● EXERCISE DESCRIPTION:
Up to and including the line containing "0C-12-2-21 8-20 24L-15", set down each line of the entries below exactly, starting from the first, and leave out the rest.

● MATERIAL PROVIDED:
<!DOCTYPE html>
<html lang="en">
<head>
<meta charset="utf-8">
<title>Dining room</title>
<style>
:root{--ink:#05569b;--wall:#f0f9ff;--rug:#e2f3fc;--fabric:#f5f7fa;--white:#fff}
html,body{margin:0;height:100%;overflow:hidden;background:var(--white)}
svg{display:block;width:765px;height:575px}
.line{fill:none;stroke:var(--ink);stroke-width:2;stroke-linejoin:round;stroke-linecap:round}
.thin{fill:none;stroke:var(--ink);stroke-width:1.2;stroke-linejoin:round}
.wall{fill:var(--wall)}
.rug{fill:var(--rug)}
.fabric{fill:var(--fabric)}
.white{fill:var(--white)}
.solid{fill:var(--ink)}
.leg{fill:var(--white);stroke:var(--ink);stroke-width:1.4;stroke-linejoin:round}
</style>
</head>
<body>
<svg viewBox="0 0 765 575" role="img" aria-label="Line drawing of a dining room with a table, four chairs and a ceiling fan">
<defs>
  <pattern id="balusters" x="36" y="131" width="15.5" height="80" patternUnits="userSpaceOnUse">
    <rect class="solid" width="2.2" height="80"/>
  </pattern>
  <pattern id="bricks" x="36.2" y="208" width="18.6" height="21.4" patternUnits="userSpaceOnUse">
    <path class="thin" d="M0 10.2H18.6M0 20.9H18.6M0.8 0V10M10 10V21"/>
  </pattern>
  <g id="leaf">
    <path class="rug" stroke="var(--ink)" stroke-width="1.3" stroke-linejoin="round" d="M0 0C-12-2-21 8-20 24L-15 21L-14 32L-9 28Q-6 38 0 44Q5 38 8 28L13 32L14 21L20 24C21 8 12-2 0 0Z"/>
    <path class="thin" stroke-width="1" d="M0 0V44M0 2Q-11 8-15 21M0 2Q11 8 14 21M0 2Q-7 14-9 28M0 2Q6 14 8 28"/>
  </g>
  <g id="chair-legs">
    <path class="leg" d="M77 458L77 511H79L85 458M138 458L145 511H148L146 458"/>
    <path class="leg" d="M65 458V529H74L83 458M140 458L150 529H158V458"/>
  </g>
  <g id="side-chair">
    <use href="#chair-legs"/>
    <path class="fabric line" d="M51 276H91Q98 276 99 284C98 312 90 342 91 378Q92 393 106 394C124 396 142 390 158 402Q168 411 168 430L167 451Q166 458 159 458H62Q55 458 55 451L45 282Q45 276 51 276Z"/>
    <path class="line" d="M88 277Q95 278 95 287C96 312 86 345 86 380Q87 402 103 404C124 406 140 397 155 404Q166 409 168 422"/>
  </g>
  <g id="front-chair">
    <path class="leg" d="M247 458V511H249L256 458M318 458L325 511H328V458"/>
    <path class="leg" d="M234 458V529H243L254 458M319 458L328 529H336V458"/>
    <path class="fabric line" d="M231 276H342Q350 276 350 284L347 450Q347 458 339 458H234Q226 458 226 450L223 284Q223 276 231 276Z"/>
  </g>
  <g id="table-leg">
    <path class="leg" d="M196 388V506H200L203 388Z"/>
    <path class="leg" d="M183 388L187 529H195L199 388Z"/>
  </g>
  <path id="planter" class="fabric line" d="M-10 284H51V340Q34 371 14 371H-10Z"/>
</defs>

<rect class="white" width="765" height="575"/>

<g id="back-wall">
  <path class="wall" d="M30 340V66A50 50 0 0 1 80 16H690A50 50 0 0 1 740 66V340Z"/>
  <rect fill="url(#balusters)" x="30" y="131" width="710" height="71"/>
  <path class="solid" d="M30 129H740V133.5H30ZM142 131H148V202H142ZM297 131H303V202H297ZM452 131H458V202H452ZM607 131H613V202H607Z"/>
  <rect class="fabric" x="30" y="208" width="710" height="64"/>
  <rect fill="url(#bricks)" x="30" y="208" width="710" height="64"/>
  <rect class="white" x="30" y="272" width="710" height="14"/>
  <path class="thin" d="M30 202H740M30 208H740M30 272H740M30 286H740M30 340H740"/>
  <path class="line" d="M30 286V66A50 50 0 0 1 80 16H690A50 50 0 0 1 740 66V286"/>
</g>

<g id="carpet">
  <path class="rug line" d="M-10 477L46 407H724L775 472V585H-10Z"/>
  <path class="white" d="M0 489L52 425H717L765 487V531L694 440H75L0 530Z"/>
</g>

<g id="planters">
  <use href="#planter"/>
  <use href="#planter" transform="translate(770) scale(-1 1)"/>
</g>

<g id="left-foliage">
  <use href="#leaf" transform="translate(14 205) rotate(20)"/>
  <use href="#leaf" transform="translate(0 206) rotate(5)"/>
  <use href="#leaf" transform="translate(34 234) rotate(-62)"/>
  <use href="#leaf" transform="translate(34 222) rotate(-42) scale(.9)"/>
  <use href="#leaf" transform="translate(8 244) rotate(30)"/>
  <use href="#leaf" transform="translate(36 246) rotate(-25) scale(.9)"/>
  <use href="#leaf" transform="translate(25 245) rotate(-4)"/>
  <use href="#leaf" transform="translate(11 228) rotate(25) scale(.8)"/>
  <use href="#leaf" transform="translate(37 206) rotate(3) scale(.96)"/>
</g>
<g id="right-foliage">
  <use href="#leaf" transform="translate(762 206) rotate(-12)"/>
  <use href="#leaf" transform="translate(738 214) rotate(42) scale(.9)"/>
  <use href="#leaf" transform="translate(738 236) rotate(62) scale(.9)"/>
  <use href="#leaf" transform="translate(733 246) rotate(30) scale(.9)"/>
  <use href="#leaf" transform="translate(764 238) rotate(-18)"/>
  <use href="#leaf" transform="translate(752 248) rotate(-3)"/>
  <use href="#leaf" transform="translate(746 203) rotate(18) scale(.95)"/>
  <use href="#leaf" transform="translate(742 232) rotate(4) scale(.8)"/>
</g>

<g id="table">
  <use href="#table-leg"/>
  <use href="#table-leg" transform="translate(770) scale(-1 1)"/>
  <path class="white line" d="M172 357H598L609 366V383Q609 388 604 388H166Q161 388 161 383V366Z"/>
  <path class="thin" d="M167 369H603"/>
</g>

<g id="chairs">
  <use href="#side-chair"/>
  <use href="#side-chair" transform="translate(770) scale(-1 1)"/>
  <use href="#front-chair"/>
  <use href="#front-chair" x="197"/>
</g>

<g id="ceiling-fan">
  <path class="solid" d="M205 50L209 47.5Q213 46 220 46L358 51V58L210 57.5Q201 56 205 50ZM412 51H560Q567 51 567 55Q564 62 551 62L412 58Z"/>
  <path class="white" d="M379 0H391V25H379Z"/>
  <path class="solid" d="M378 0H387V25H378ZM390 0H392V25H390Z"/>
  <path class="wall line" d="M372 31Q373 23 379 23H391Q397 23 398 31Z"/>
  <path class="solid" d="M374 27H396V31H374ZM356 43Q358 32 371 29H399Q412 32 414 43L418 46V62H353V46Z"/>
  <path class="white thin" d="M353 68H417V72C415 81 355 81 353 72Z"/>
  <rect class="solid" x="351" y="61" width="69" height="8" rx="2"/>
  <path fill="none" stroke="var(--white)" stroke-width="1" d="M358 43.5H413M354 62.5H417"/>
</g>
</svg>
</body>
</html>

● EXERCISE RESULT:
<!DOCTYPE html>
<html lang="en">
<head>
<meta charset="utf-8">
<title>Dining room</title>
<style>
:root{--ink:#05569b;--wall:#f0f9ff;--rug:#e2f3fc;--fabric:#f5f7fa;--white:#fff}
html,body{margin:0;height:100%;overflow:hidden;background:var(--white)}
svg{display:block;width:765px;height:575px}
.line{fill:none;stroke:var(--ink);stroke-width:2;stroke-linejoin:round;stroke-linecap:round}
.thin{fill:none;stroke:var(--ink);stroke-width:1.2;stroke-linejoin:round}
.wall{fill:var(--wall)}
.rug{fill:var(--rug)}
.fabric{fill:var(--fabric)}
.white{fill:var(--white)}
.solid{fill:var(--ink)}
.leg{fill:var(--white);stroke:var(--ink);stroke-width:1.4;stroke-linejoin:round}
</style>
</head>
<body>
<svg viewBox="0 0 765 575" role="img" aria-label="Line drawing of a dining room with a table, four chairs and a ceiling fan">
<defs>
  <pattern id="balusters" x="36" y="131" width="15.5" height="80" patternUnits="userSpaceOnUse">
    <rect class="solid" width="2.2" height="80"/>
  </pattern>
  <pattern id="bricks" x="36.2" y="208" width="18.6" height="21.4" patternUnits="userSpaceOnUse">
    <path class="thin" d="M0 10.2H18.6M0 20.9H18.6M0.8 0V10M10 10V21"/>
  </pattern>
  <g id="leaf">
    <path class="rug" stroke="var(--ink)" stroke-width="1.3" stroke-linejoin="round" d="M0 0C-12-2-21 8-20 24L-15 21L-14 32L-9 28Q-6 38 0 44Q5 38 8 28L13 32L14 21L20 24C21 8 12-2 0 0Z"/>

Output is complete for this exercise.